As well, by launching its own YouTube channel, the BC Dairy Foundation is not only positioning itself where its target market is most familiar, but also encouraging interaction with the brand by leveraging the momentum of video uploads incurred from past campaigns. Those include ‘Survival of the fittest,’ which took consumers back to the Stone Age to remind them of the Darwinian rule, and ‘Don’t take your body for granted,’ starring an outrageous cast of characters made of only heads and feet to depict the dangers of life without body-building milk.

At once subtle and direct, the ‘Must drink more milk’ campaign achieves a strategic balance that builds on its past marketing campaigns and ultimately creates a sense of urgency to buy and drink more milk – without preaching about its health benefits.

‘We didn’t want to show anything you’d expect from milk advertising,’ says Smith. ‘Everyone knows milk is good for you. It’s more interesting to show the downside of not drinking enough milk in a fun, humorous way.’

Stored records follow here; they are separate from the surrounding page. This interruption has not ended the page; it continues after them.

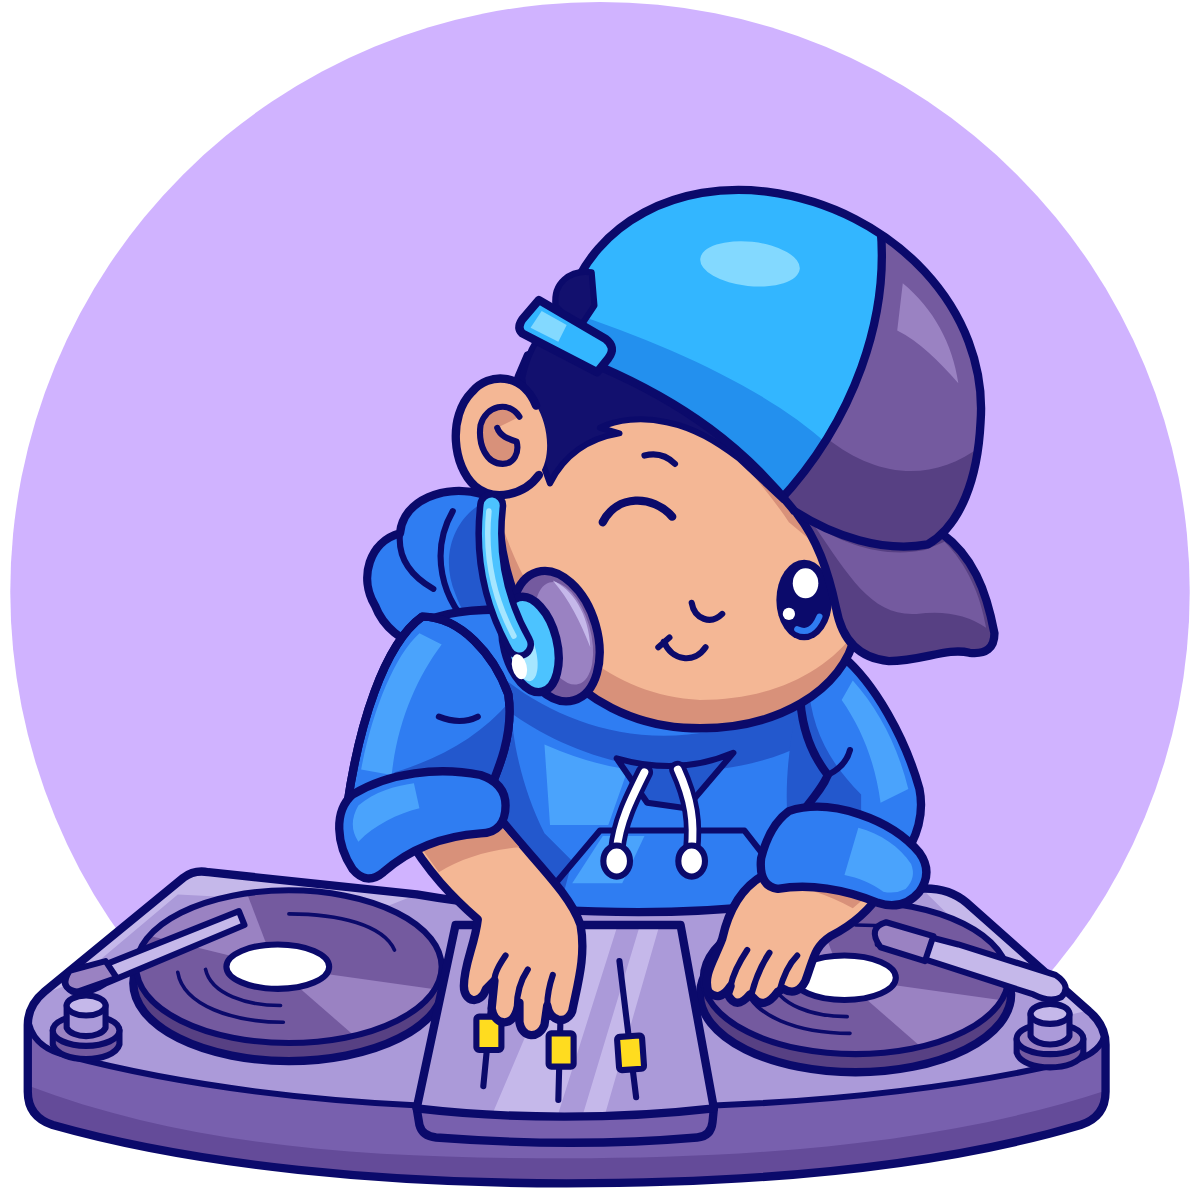
<!DOCTYPE html>
<html lang="en">
<head>
<meta charset="utf-8">
<title>DJ boy at the turntables</title>
<style>
:root{
  --paper:#ffffff; --backdrop:#d0b3ff; --ink:#0b0a6b;
  --skin:#f4b795; --skin-shade:#d8917a;
  --hoodie:#2f7df2; --hoodie-shade:#2358cd; --hoodie-light:#4aa3fc;
  --cap:#33b6ff; --cap-shade:#2390ee; --cap-shine:#83d9ff;
  --band:#4cc3ff; --band-shine:#a6e6ff;
  --plum:#745a9f; --plum-shade:#574083; --plum-light:#9a82c2;
  --deck:#ab9ad9; --deck-light:#c5b8ea; --deck-side:#7860ae; --deck-side-dark:#644b99;
  --fader:#ffdc1f; --hair:#12106e;
}
html,body{margin:0;background:var(--paper);overflow:hidden}
.canvas{display:block;width:1200px;height:1194px;overflow:hidden}
.line{stroke:var(--ink);stroke-width:3;stroke-linejoin:round;stroke-linecap:round}
.thin{stroke-width:2.2}
.groove{stroke-width:1.3}
.stroke-only{fill:none}
.backdrop{fill:var(--backdrop)} .skin{fill:var(--skin)} .skin-shade{fill:var(--skin-shade)}
.hoodie{fill:var(--hoodie)} .hoodie-shade{fill:var(--hoodie-shade)} .hoodie-light{fill:var(--hoodie-light)}
.cap{fill:var(--cap)} .cap-shade{fill:var(--cap-shade)} .cap-shine{fill:var(--cap-shine)}
.band{fill:var(--band)} .band-shine{fill:var(--band-shine)}
.plum{fill:var(--plum)} .plum-shade{fill:var(--plum-shade)} .plum-light{fill:var(--plum-light)}
.deck{fill:var(--deck)} .deck-light{fill:var(--deck-light)} .deck-side{fill:var(--deck-side)} .deck-side-dark{fill:var(--deck-side-dark)}
.fader{fill:var(--fader)} .hair{fill:var(--hair)} .white{fill:var(--paper)} .ink{fill:var(--ink)}
.cord-edge,.cord,.band-edge,.band-core,.band-glow{fill:none;stroke-linecap:round}
.cord-edge{stroke:var(--ink);stroke-width:6.2} .cord{stroke:var(--paper);stroke-width:2.8}
.band-edge{stroke:var(--ink);stroke-width:10.5} .band-core{stroke:var(--band);stroke-width:5.8} .band-glow{stroke:var(--band-shine);stroke-width:2}
.iris{fill:none;stroke:var(--hoodie);stroke-width:2.2;stroke-linecap:round}
</style>
</head>
<body>
<svg class="canvas" viewBox="0 0 432 429.84" role="img" aria-label="Cartoon boy in a blue hoodie, cap and headphones playing a DJ deck">
<defs>
  <clipPath id="platter-clip"><ellipse rx="55" ry="27.5"/></clipPath>
  <clipPath id="torso-clip"><path id="torso-shape" d="M150 226C170 208 280 232 304 240L314 284C308 310 300 322 290 338H190C186 314 178 280 150 226Z"/></clipPath>
  <clipPath id="face-clip"><path id="face-shape" d="M190 128C180 150 176 172 180 192C184 228 208 259 246 262C280 264 304 248 308 228L306 190L280 150L220 118Z"/></clipPath>
  <clipPath id="dome-clip"><path id="dome-shape" d="M205 108C214 80 244 65 276 69C322 75 356 112 353 152C352 172 346 189 334 196C318 199 300 193 286 184C268 161 246 145 216 132C208 128 203 118 205 108Z"/></clipPath>
  <clipPath id="deck-clip"><path id="deck-shape" d="M66 316Q70 313 75 314L150 322C190 329 240 330 274 326L330 320Q341 319 348 325L392 364Q398 369 398 376V393Q398 402 389 405C335 421 268 426 204 426C140 426 72 420 19 405Q10 402 10 393V369Q10 362 16 357Z"/></clipPath>
  <clipPath id="left-sleeve-clip"><path id="left-sleeve-shape" d="M152 222C138 232 129 262 125 290L174 290C180 276 185 264 183 250C178 236 166 222 152 222Z"/></clipPath>
  <clipPath id="right-sleeve-clip"><path id="right-sleeve-shape" d="M303 236C315 246 326 266 331 284Q333 294 328 304L286 296C292 288 296 284 298 279C291 270 288 259 288 248Z"/></clipPath>
  <clipPath id="mixer-clip"><path id="mixer-top" d="M164 333H245L257 399C222 403 184 403 150 399Z"/></clipPath>
  <g id="turntable">
    <ellipse class="plum-shade line" cy="6" rx="56" ry="28"/>
    <ellipse class="plum" rx="55" ry="27.5"/>
    <g clip-path="url(#platter-clip)">
      <path class="plum-light" d="M-5 0L-62 -14L-42 -34L-18 -34Z"/>
      <path class="plum-light" d="M-5 0L34 34L66 10Z"/>
    </g>
    <ellipse class="line thin stroke-only" rx="55" ry="27.5"/>
    <path class="line groove stroke-only" d="M-40 2C-38 14 -20 20 -2 20M38 -6C34 -15 18 -19 0 -19M-30 1C-28 10 -15 14 -3 14"/>
    <ellipse class="white line thin" cx="-4" cy="0" rx="18.5" ry="8"/>
  </g>
  <g id="arm-pivot">
    <path class="plum line thin" d="M-12 4V9C-10 16 10 16 12 9V4Z"/>
    <ellipse class="plum-light line thin" cy="4" rx="12" ry="5.5"/>
    <path class="deck line thin" d="M-7 -5V3C-5 7 5 7 7 3V-5Z"/>
    <ellipse class="deck-light line thin" cy="-5" rx="7" ry="3.6"/>
  </g>
  <rect id="fader-knob" class="fader line thin" x="-4.5" y="-6" width="9" height="12" rx="1"/>
</defs>

<rect class="white" width="432" height="430"/>
<circle class="backdrop" cx="216" cy="213" r="212.3"/>

<g id="hood">
  <path class="hoodie line" d="M174 178C160 174 145 180 144 192C133 195 129 208 135 218C138 226 145 231 152 233L196 250L196 196Z"/>
  <path class="hoodie-shade" d="M174 181C164 186 158 200 164 214C169 228 184 240 194 246V200Z"/>
  <path class="line thin stroke-only" d="M144 192C143 202 149 208 156 212M163 184C155 198 158 216 172 228"/>
</g>

<g id="torso">
  <use href="#torso-shape" class="hoodie"/>
  <g clip-path="url(#torso-clip)">
    <path class="hoodie-shade" d="M172 236C200 264 250 282 306 240L304 258C286 274 260 279 240 277C214 275 192 264 178 252Z"/>
    <path class="hoodie-light" d="M196 268Q212 275 226 277L219 297H198Z"/>
    <path class="hoodie-shade" d="M150 240L184 252C184 266 188 284 196 300L206 310L198 340H150Z"/>
    <path class="hoodie-shade" d="M288 250L320 240V290L290 340H282L284 300C282 284 284 266 288 250Z"/>
    <path class="hoodie-light" d="M217 301H232L224 318H206Z"/>
  </g>
  <use href="#torso-shape" class="line stroke-only"/>
  <path class="line thin stroke-only" d="M200 318L216 299H268L282 317"/>
  <path class="hoodie-shade line thin" d="M222 273L233 289L247 291L264 271C250 277 236 277 222 273Z"/>
  <g id="drawstrings">
    <path class="cord-edge" d="M232 278C227 288 223 296 222 306M244 277C249 288 250 296 249 306"/>
    <path class="cord" d="M232 278C227 288 223 296 222 306M244 277C249 288 250 296 249 306"/>
    <ellipse class="white line thin" cx="222" cy="310" rx="4.800" ry="5.600"/>
    <ellipse class="white line thin" cx="249" cy="310" rx="4.800" ry="5.600"/>
  </g>
</g>

<g id="dj-deck">
  <use href="#deck-shape" class="deck-side"/>
  <g clip-path="url(#deck-clip)">
    <path class="deck" d="M66 312L10 362Q10 376 24 380C75 393 140 399 204 399C270 399 334 394 386 382Q398 379 398 370L346 318Z"/>
    <path class="deck-light" d="M70 314L150 322L140 326L64 322L26 354L15 358ZM332 320L346 323L391 364L382 366L340 328Z"/>
    <path class="deck-side-dark" d="M8 390C70 414 138 417 204 417C270 417 340 412 400 392V430H8Z"/>
    <path class="line thin stroke-only" d="M10 366Q11 377 24 380C66 391 110 396 151 398M257 398C306 396 348 391 386 382Q397 379 398 371"/>
  </g>
  <use href="#deck-shape" class="line stroke-only"/>
  <use href="#turntable" x="104" y="348"/>
  <use href="#turntable" x="308" y="352"/>

  <g id="mixer">
    <path class="deck-side line" d="M150 399L151 405Q152 409 157 409.500C190 412 222 412 251 409.500Q256 409 256.500 404L257 399Z"/>
    <use href="#mixer-top" class="deck"/>
    <g clip-path="url(#mixer-clip)">
      <path class="deck-light" d="M207 331H223L200 404H176ZM231 331H238L217 404H209Z"/>
    </g>
    <use href="#mixer-top" class="line stroke-only"/>
    <path class="line thin stroke-only" d="M177 360L174 391M202 358L201 396M223 346L229 395"/>
    <use href="#fader-knob" transform="translate(176 372)"/>
    <use href="#fader-knob" transform="translate(202 378)"/>
    <use href="#fader-knob" transform="translate(227 379) rotate(-4)"/>
  </g>

  <g id="left-tonearm">
    <use href="#arm-pivot" x="31" y="367"/>
    <path class="deck-light line thin" d="M86 328L88 333L38 354Q32 358 26 357Q21 354 25 350Q30 347 36 348Z"/>
    <path class="plum-light line thin" d="M25 349.500L38 346L42 352L28 357Q21 356 25 349.500Z"/>
  </g>
  <g id="right-tonearm">
    <use href="#arm-pivot" x="378" y="370"/>
    <path class="deck-light line thin" d="M318 333L345 340L380 351Q386 355 382 359Q378 361 372 358L338 347L316 340Z"/>
    <path class="plum-light line thin" d="M319 332L336 337L333 346L317 341Q312 334 319 332Z"/>
  </g>
</g>

<g id="left-arm">
  <path class="skin line" d="M146 300C154 314 163 323 172 331C171 340 167 347 167 355C167 361 173 362 175 356L178 353L177 363C178 369 184 370 186 364L187 361L187 368C188 374 194 374 196 369L197 362C198 368 204 369 206 364C208 354 211 344 209 333C205 321 191 309 178 292Z"/>
  <path class="skin-shade" d="M150 303L180 297L187 305C176 306 166 309 158 314Z"/>
  <path class="line thin stroke-only" d="M178 353C178 350 180 347 182 344M186 363C186 356 188 352 190 349M197 362C197 357 198 354 199 351"/>
  <use href="#left-sleeve-shape" class="hoodie line"/>
  <g clip-path="url(#left-sleeve-clip)">
    <path class="hoodie-light" d="M151 228C142 236 134 256 130 277L141 279C143 260 150 244 159 232Z"/>
    <path class="hoodie-shade" d="M190 244C178 262 162 272 142 278V294H190Z"/>
  </g>
  <use href="#left-sleeve-shape" class="line stroke-only"/>
  <path class="line thin stroke-only" d="M158 258C163 260 168 260 172 258"/>
  <path class="hoodie line" d="M127 286C140 278 158 276 173 279Q182 282 182 290C182 296 179 300 173 300C159 301 147 306 138 314Q132 319 127 313C121 304 120 292 127 286Z"/>
  <path class="hoodie-light" d="M129 290C135 285 142 283 149 282L151 291C143 293 135 297 129 303Q125 297 129 290Z"/>
</g>

<g id="right-arm">
  <path class="skin line" d="M275 315C266 320 262 329 260 338C257 346 253 351 255 357Q259 361 263 355L262 358Q265 364 270 358L271 359Q275 364 280 357L282 356Q287 359 290 353C293 345 293 341 299 337C307 333 313 328 318 320L284 306Z"/>
  <path class="skin-shade" d="M278 317L286 309L314 321L307 327C298 322 288 319 278 317Z"/>
  <path class="line thin stroke-only" d="M263 355C264 350 267 345 269 342M270.500 358C272 352 275 346 277 343M280.500 357C282 351 284 347 287 344"/>
  <use href="#right-sleeve-shape" class="hoodie"/>
  <g clip-path="url(#right-sleeve-clip)">
    <path class="hoodie-light" d="M307 245C316 255 323 268 327 284L317 289C315 274 310 262 303 252Z"/>
    <path class="hoodie-shade" d="M284 240L291 246C292 262 298 274 310 286V304H280Z"/>
  </g>
  <use href="#right-sleeve-shape" class="line stroke-only"/>
  <path class="line thin stroke-only" d="M298 279C302 277 305 274 306 270"/>
  <path class="hoodie line" d="M284 292C299 287 321 295 331 307Q336 314 331 321Q325 328 316 325C304 320 291 318 280 320Q273 319 274 309Q277 297 284 292Z"/>
  <path class="hoodie-light" d="M309 298C317 300 324 305 328 311Q330 316 326 320Q322 322 318 321C314 318 309 316 304 315Z"/>
</g>

<g id="head">
  <use href="#face-shape" class="skin"/>
  <g clip-path="url(#face-clip)">
    <path class="skin-shade" d="M178 180C190 224 216 250 252 252C278 252 298 242 309 226V270H180Z"/>
    <path class="skin-shade" d="M214 130C244 142 268 164 284 188L308 208V180L270 130Z"/>
  </g>
  <use href="#face-shape" class="line stroke-only"/>
  <path id="hair" class="hair line thin" d="M203 112C195 118 190 126 188 136L190 152L198 174C203 164 211 158 223 156L216 154C222 151 231 150 240 152C250 154 258 159 266 165L282 180C272 160 246 138 216 124Z"/>
  <g id="ear">
    <path class="skin" d="M193 146C188 134 176 134 170 141C161 150 163 168 171 175C178 181 189 178 194 171C199 164 197 152 193 146Z"/>
    <path class="skin-shade" d="M187 150C183 144 175 146 173 153C172 160 175 167 181 167C185 167 187 163 186 159C183 158 180 157 179 154Z"/>
    <path class="line stroke-only" d="M193 146C188 134 176 134 170 141C161 150 163 168 171 175C178 181 189 178 194 171"/>
    <path class="line thin stroke-only" d="M187 150C183 144 175 146 173 153C172 160 175 167 181 167C185 167 187 163 186 159C183 158 180 157 179 154"/>
  </g>
  <g id="face-features">
    <path class="line stroke-only" d="M217 188C222 178 235 178 242 186"/>
    <path class="line thin stroke-only" d="M232 164C236 163 240 164 243 167"/>
    <path class="line thin stroke-only" d="M249 217C250 223 256 225 260 221"/>
    <path class="line thin stroke-only" d="M239 231C242 238 250 239 254 233M237 233L241 229.500"/>
    <g id="open-eye">
      <ellipse class="ink" cx="289.500" cy="216" rx="10" ry="14.500"/>
      <ellipse class="white" cx="290" cy="210" rx="4.600" ry="5.400"/>
      <circle class="white" cx="284" cy="221" r="2.200"/>
      <path class="iris" d="M287 226.500Q292 229 295 222"/>
    </g>
  </g>
</g>

<g id="headphones">
  <g id="ear-cup">
    <ellipse class="plum line" cx="200" cy="229" rx="15" ry="24" transform="rotate(-16 200 229)"/>
    <ellipse class="plum-light" cx="203" cy="228" rx="9.500" ry="19" transform="rotate(-16 203 228)"/>
    <path class="deck-light" d="M199 209C206 212 212 221 212.500 233C209 224 205 216 199 209Z"/>
    <ellipse class="band line" cx="191" cy="232" rx="9.500" ry="17.500" transform="rotate(-14 191 232)"/>
    <ellipse class="band-shine" cx="188.500" cy="235" rx="4.500" ry="10.500" transform="rotate(-14 188.500 235)"/>
  </g>
  <g id="headband">
    <path class="band-edge" d="M177 182C175 199 178 216 187 232"/>
    <path class="band-core" d="M177 182C175 199 178 216 187 232"/>
    <path class="band-glow" d="M176 184C174.500 199 177 214 185 229"/>
  </g>
  <ellipse class="white" cx="187" cy="240" rx="2.600" ry="4.600" transform="rotate(-14 187 240)"/>
</g>

<g id="baseball-cap">
  <path class="plum-shade line" d="M287 185C294 194 298 205 301 219C303 230 309 237 320 238C332 238 341 233 349 235Q358 236 358 228C355 212 350 200 339 192Z"/>
  <path class="plum" d="M293 189C304 196 318 201 333 198L340 195C348 203 353 214 355 226Q345 219 330 221C314 222 306 208 293 189Z"/>
  <use href="#dome-shape" class="cap"/>
  <g clip-path="url(#dome-clip)">
    <path class="cap-shade" d="M204 112C240 124 276 140 298 160L288 190C268 164 240 146 208 136Z"/>
    <ellipse class="cap-shine" cx="270" cy="95" rx="18" ry="8" transform="rotate(6 270 95)"/>
    <path class="plum" d="M318 82C320 112 308 150 280 180L310 202L360 198V100Z"/>
    <path class="plum-shade" d="M298 158C316 172 336 174 354 160V204H300L278 181Q290 171 298 158Z"/>
    <path class="plum-light" d="M325 102C336 111 343 124 345 138C338 130 331 123 323 119Z"/>
    <path class="line stroke-only" d="M317 82C320 114 308 151 280 181"/>
  </g>
  <use href="#dome-shape" class="line stroke-only"/>
  <path class="hair line thin" d="M200 110C199 102 205 97 213 98L214 110L208 119Z"/>
  <path class="cap line" d="M194 108L218 122Q222 125 219 129L215 134L188 120Q186 118 188 115Z"/>
  <path class="cap-shine" d="M195 112L204 117L201 123L191 118Z"/>
</g>
</svg>
</body>
</html>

Out-there humour has been a signature of recent campaigns, which have required some tact to get off the ground. When the first campaign, ‘Don’t take your body for granted,’ drew some controversy, for example, Smith had to convince the board to see where youth is and explain why the BC Dairy Foundation made the marketing choices it did. By including them in the market research process, Smith won the trust of dairy farmers from the board. ‘We brought them into the room; they heard exactly what the youth were saying, so that when we had controversy, we had real messengers on the board supporting it because they were there.’

‘I’ve always liked shaking the tree,’ says Smith. ‘I think you have to take a little gamble now and again. If we did the same-old, we wouldn’t be selling milk and we wouldn’t be getting attention.’

It’s the kind of business sense that takes guts in this industry, and points to the breadth of the international experience Smith has amassed over his 40-year career. In the midst of the first Gulf War, for example, Smith helped agri-food companies in the Middle East adapt to a rapidly changing environment where supermarket and fast-food chains were entering the marketplace.

As managing director and CEO of Protein Foods Jordan, he helped turn around a one-man operation heading into receivership by training plant operations teams, developing sales and marketing strategies and ultimately growing the company to 130 – without speaking a word of Arabic. In Cairo, he helped get a poultry processing company the contract to supply to McDonald’s across Egypt and develop a line of retail and food service products, as well as marketing plans and packaging design.

Smith is also used to building consensus here in Canada. In 1985 he proposed strategies to develop markets for the P.E.I. potato industry with a committee consisting of potato growers, the Potato Marketing Board, the P.E.I. Ministry of Agriculture and Agriculture Canada. And as a consultant in the Yukon, Smith reviewed the feasibility of a commercial fresh-water fishery for the Council of Yukon Indians, and helped develop plans for the Inuvilialuit Development Corporation to set up a commercial fishery and to operate a retail food store in 1983.

But at the end of the day, will farting Legos sell more milk to teens? ‘Quite frankly, I don’t know,’ says Smith. ‘But you’ve got to have faith in your own opinion. If you research things enough, you’ll never take a chance. We have faith in our agency, and I think our board has faith in us.’